Daniel Powell 7 a.m., July 26
Boycott Ends Over Pepsi's Controversial Contract With Local Biotech
A pro-life group has called off a yearlong boycott of Pepsi products after receiving a satisfactory assurance from the company that a San Diego biotech under contract with the soft drink maker would not be using cells from a human fetus aborted in the 1970s in the development of flavor enhancers.
Children of God for Life, a Florida-based organization, had successfully convinced more than 30 other pro-life groups to join in its crusade after learning of research conducted by the local firm Senomyx on behalf of Pepsi. The company had “listed HEK-293, a “human embryo kidney” cell line . . . in more than 70 patents related to flavor enhancers,” according to the Washington Times.
“We are absolutely thrilled with PepsiCo’s decision.
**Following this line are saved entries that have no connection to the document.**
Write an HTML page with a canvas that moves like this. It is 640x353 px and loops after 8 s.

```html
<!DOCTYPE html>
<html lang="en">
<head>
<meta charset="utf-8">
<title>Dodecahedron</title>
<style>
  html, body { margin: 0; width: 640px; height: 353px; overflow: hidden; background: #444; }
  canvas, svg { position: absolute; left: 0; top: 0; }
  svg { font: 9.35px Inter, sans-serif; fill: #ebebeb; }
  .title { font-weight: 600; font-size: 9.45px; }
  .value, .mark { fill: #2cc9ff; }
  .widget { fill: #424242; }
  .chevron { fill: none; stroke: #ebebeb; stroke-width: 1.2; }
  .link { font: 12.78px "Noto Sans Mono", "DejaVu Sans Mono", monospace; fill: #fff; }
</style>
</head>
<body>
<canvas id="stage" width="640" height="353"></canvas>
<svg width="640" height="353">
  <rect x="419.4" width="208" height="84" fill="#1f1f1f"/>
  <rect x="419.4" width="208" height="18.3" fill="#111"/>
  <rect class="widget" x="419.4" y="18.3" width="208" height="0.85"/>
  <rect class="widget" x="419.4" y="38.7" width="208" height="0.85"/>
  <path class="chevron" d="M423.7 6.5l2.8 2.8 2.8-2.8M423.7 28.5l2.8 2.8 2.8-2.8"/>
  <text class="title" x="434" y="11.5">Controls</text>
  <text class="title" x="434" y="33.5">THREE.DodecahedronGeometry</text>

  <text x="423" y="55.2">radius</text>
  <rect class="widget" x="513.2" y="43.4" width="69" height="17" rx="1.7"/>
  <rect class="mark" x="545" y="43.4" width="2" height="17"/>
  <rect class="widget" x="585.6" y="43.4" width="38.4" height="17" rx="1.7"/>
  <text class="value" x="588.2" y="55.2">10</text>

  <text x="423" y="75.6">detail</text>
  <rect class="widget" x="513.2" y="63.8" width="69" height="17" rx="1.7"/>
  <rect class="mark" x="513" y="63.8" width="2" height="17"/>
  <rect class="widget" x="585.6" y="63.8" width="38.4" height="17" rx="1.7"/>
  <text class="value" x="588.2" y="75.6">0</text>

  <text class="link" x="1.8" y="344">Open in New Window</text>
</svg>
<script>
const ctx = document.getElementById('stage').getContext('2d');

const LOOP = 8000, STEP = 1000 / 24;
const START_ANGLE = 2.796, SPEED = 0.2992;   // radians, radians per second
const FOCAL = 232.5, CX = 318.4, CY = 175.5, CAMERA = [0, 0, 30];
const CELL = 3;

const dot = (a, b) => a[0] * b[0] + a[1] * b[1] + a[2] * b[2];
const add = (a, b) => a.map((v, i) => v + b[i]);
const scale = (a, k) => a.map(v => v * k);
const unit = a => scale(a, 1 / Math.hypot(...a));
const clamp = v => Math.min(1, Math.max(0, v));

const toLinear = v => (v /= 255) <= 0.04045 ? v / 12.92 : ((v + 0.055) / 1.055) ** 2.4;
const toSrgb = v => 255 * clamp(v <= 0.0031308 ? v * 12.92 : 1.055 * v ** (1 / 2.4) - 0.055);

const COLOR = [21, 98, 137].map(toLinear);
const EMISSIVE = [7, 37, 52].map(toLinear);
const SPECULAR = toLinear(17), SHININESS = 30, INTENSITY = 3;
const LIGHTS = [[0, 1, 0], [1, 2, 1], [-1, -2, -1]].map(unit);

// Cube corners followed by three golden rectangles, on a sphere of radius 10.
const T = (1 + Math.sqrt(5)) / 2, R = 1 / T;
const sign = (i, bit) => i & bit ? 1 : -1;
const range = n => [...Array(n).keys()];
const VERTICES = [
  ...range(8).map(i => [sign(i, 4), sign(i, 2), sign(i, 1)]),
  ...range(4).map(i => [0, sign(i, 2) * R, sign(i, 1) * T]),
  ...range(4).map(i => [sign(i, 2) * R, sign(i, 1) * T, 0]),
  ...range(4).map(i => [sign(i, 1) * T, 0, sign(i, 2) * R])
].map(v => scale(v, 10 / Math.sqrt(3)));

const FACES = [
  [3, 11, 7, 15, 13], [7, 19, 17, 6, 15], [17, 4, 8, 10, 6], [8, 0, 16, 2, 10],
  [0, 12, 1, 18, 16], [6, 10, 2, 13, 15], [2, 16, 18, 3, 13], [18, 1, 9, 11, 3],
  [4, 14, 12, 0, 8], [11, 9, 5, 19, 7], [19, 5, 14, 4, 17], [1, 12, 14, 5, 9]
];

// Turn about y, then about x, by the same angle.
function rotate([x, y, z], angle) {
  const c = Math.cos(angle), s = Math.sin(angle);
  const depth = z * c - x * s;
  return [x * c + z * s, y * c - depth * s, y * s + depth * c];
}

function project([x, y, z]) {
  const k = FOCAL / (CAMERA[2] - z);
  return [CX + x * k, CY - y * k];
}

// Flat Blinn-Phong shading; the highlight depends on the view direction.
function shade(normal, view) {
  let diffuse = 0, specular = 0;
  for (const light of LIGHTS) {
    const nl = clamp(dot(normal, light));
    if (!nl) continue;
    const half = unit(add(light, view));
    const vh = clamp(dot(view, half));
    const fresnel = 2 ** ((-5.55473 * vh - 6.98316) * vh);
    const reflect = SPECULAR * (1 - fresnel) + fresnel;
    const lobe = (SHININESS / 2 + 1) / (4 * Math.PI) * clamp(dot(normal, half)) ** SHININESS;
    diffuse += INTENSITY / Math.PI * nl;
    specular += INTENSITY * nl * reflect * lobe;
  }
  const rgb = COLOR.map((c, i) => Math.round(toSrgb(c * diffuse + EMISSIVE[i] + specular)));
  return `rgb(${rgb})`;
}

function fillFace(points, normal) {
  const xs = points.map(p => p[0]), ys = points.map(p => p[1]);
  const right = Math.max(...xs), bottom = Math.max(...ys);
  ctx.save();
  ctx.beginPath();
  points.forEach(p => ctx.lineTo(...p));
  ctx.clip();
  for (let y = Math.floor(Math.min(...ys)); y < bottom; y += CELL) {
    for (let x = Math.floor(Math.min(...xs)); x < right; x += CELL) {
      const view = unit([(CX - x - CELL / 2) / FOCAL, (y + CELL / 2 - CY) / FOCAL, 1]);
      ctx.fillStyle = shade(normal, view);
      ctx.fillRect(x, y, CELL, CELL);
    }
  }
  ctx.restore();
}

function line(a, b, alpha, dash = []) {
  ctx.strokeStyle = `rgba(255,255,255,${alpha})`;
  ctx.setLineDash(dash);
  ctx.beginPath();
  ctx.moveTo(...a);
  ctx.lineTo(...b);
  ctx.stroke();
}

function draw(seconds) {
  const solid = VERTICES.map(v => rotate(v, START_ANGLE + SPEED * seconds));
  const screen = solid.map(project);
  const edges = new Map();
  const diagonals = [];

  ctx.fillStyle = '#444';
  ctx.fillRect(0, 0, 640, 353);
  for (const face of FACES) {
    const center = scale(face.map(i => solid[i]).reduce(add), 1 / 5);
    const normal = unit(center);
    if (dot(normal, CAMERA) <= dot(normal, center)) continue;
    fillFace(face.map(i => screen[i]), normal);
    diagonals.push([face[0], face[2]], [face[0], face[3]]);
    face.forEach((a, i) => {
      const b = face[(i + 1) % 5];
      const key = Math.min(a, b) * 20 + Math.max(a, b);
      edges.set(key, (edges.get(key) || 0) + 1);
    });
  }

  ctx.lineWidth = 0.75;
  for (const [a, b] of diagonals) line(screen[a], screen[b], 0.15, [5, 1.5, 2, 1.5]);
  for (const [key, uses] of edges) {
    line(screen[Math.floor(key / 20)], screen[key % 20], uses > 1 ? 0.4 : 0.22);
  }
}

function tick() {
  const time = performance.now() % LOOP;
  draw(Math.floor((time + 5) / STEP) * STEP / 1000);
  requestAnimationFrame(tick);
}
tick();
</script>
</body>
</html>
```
They have listened to their customers and have made both a wise and profound statement of corporate integrity,” said Debi Vinnedge, Children of God for Life’s executive director, who added that she received support in her crusade from advocates of abortion rights. “Children of God for Life also heard from a number of women who stated they were pro choice yet this use of aborted fetal cell lines, crossed the line and angered them as well,” Vinnedge said in a statement posted to LifeNews.com.
According to the Times, Pepsi had been involved in a lengthy exchange with the group since the boycott was announced last May, but their repeated denials of using embryo or fetal tissue had been rejected as “lawyerly spin” by the boycott’s leaders before they settled on the latest language as “evasion-proof.”
More like this:
- Soylent Pink? — May 7, 2012
- Local Pro-Life Group Piggybacks on PETA Whale Slavery Case — Feb. 7, 2012
- Never Die — March 23, 2000
- What Becomes of San Diego County's 20,000 Fetuses Every Year? — July 14, 1988
- One Woman, One Man, No Baby — Nov. 18, 1982